Among the entries below, count the lines holding the string "append". Respond with the number alone.

[Records contained in a dataset]
________

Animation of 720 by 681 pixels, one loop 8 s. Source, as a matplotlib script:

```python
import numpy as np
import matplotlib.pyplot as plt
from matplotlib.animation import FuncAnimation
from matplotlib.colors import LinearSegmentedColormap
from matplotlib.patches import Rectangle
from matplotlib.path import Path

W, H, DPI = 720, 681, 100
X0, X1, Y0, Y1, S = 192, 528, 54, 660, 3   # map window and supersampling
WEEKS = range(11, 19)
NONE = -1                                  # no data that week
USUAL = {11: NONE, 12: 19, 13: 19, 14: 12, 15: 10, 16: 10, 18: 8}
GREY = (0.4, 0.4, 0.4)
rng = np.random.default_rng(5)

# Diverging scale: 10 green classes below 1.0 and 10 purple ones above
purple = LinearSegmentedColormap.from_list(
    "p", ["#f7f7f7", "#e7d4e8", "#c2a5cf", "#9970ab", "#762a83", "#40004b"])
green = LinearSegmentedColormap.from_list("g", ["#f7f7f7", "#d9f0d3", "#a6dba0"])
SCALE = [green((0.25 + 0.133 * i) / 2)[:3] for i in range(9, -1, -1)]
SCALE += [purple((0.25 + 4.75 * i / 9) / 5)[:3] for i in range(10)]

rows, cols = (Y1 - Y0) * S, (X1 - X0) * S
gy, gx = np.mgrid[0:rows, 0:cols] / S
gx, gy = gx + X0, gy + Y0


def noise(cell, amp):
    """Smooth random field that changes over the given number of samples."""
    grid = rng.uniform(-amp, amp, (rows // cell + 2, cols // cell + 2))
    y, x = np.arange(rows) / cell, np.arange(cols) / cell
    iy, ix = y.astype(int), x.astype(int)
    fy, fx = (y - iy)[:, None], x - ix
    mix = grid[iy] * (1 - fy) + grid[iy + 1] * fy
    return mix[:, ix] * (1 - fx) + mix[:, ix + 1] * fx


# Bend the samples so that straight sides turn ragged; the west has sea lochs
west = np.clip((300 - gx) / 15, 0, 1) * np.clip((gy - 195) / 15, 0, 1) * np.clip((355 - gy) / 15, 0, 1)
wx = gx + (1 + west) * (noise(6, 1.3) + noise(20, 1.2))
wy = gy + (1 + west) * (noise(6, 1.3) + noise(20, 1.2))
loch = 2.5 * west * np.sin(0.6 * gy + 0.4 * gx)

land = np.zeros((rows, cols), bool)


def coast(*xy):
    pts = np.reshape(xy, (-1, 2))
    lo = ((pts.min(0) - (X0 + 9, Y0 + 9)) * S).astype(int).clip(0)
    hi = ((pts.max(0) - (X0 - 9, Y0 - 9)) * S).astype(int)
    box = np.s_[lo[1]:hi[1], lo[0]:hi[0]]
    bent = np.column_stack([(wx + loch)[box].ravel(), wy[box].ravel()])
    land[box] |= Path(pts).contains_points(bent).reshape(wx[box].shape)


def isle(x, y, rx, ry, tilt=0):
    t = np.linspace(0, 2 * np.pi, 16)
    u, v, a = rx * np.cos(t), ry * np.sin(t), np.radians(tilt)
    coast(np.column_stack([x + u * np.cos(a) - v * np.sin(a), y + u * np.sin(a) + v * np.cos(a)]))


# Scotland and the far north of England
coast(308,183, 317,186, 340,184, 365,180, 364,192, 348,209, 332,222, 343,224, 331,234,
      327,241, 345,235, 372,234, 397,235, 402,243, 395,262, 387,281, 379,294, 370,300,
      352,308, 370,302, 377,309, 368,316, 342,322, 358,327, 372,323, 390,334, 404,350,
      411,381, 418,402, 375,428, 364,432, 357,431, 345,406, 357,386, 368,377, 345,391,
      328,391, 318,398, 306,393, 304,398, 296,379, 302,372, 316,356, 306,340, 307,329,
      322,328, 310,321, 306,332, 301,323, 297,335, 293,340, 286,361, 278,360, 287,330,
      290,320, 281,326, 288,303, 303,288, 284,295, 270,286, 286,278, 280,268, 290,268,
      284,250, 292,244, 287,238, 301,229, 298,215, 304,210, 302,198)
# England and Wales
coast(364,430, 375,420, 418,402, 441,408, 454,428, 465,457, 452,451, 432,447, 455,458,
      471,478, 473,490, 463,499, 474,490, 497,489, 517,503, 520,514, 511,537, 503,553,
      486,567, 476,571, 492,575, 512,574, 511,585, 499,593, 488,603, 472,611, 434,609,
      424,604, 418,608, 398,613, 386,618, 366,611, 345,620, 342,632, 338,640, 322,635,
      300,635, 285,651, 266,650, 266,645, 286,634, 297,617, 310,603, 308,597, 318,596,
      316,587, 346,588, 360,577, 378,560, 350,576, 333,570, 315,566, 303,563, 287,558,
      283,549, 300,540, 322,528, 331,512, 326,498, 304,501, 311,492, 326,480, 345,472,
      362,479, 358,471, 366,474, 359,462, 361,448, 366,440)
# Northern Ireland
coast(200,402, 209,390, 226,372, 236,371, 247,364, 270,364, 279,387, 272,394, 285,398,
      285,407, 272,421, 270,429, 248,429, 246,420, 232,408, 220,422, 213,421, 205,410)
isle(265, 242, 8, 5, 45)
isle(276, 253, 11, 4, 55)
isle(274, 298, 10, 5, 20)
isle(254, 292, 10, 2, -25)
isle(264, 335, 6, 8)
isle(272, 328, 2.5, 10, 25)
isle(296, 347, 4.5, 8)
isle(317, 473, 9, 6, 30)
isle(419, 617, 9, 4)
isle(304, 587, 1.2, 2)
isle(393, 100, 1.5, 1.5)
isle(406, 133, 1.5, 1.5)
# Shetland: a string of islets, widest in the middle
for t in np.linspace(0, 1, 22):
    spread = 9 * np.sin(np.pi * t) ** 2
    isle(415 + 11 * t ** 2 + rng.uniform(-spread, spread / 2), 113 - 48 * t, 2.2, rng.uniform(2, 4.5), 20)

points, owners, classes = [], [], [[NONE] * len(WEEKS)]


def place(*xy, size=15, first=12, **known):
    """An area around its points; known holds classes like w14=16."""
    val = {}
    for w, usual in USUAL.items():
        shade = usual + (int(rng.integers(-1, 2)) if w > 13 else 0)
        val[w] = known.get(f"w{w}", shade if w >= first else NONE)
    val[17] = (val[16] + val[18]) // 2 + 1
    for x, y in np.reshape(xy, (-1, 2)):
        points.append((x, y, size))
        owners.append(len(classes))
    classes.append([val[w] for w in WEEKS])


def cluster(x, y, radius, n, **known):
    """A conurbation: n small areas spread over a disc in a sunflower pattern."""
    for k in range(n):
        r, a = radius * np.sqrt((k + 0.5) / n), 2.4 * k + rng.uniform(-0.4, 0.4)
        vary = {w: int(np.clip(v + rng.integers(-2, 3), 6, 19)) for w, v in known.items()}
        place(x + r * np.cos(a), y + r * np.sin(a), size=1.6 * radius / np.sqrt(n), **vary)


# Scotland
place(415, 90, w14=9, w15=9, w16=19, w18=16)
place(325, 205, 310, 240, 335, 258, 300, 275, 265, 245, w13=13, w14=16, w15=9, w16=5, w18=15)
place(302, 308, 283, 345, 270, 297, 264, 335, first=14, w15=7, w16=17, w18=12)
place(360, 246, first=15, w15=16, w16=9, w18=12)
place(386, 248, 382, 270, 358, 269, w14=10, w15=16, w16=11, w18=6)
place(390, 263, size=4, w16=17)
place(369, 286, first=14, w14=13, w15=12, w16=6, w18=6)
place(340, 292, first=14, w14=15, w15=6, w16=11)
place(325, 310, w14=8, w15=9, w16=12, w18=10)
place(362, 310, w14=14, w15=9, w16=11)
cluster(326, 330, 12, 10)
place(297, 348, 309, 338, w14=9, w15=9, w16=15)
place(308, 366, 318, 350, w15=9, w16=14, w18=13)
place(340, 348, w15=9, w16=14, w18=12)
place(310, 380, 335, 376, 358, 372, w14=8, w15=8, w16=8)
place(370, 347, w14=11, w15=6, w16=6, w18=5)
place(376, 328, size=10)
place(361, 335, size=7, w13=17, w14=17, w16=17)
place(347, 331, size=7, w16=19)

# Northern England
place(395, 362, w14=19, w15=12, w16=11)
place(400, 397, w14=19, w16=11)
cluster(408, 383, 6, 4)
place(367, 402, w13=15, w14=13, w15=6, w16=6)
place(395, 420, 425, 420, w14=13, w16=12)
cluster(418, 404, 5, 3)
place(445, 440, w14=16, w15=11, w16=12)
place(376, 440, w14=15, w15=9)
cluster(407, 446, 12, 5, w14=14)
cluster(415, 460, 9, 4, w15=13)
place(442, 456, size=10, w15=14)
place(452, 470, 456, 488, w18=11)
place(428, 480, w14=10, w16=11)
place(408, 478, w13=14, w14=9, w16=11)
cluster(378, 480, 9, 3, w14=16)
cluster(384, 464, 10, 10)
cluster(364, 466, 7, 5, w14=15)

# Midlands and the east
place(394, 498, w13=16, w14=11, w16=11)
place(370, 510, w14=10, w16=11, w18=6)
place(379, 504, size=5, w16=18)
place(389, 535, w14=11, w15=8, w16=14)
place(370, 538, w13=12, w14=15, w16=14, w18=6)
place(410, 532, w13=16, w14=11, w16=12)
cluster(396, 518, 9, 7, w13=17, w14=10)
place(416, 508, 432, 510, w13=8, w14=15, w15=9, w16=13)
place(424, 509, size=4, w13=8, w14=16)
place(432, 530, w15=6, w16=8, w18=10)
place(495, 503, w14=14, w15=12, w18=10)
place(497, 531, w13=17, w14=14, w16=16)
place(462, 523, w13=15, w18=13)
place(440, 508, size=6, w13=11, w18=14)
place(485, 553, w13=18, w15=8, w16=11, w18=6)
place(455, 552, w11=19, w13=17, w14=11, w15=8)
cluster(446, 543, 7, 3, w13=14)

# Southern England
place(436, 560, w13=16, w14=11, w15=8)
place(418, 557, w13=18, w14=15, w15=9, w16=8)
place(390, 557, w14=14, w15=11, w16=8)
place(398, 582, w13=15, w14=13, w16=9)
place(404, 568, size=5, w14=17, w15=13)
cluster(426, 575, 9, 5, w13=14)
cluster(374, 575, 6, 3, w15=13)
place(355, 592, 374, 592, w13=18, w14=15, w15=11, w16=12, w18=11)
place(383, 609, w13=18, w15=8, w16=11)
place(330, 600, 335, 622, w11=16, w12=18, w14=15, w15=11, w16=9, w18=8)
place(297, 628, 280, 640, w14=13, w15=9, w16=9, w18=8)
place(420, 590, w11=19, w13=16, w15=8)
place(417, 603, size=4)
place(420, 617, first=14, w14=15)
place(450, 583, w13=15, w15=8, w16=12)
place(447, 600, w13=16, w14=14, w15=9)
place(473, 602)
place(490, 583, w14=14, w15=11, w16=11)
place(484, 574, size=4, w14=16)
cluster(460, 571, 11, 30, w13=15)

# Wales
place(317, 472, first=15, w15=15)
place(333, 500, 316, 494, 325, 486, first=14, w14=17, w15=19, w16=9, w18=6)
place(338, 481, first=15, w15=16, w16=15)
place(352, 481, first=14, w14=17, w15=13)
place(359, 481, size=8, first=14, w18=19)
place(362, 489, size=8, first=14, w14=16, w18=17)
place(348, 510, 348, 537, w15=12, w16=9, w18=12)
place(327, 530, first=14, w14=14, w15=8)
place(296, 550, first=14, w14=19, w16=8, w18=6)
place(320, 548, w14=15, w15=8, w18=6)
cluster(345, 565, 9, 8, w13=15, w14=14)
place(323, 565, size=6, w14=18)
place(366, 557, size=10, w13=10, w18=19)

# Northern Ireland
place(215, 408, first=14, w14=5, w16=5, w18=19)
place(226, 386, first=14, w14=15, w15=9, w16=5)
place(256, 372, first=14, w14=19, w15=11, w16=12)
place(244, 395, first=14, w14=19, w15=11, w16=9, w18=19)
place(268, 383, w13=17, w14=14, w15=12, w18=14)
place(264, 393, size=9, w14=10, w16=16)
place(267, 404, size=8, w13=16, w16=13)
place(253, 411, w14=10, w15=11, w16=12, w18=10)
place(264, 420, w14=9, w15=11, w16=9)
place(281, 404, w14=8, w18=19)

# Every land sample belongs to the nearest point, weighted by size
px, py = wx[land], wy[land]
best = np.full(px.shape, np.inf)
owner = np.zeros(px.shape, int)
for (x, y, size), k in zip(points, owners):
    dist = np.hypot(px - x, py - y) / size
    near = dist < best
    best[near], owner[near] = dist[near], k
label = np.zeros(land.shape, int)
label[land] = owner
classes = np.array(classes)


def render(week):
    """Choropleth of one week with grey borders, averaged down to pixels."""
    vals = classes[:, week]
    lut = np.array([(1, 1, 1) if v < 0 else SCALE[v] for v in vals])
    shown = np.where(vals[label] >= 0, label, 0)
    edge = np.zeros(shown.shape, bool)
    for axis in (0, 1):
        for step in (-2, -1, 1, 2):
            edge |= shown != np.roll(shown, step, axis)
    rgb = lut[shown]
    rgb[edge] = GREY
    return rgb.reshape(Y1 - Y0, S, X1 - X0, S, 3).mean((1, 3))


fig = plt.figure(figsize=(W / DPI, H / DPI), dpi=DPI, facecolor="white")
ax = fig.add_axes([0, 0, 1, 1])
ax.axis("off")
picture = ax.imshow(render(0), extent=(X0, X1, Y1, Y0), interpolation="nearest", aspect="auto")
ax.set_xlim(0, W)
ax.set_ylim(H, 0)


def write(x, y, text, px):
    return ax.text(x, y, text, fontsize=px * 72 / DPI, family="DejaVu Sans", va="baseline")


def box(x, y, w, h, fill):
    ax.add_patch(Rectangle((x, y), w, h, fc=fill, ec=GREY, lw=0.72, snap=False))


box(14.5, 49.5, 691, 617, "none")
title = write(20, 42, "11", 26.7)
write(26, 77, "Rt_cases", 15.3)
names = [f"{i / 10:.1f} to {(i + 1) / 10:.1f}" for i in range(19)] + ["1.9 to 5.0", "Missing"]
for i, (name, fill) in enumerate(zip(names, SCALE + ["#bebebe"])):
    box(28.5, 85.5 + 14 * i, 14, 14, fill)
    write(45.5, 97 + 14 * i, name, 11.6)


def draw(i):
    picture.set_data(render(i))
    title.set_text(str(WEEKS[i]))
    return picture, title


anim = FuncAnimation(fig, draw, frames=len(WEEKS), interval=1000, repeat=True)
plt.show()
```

________

# REPLY
3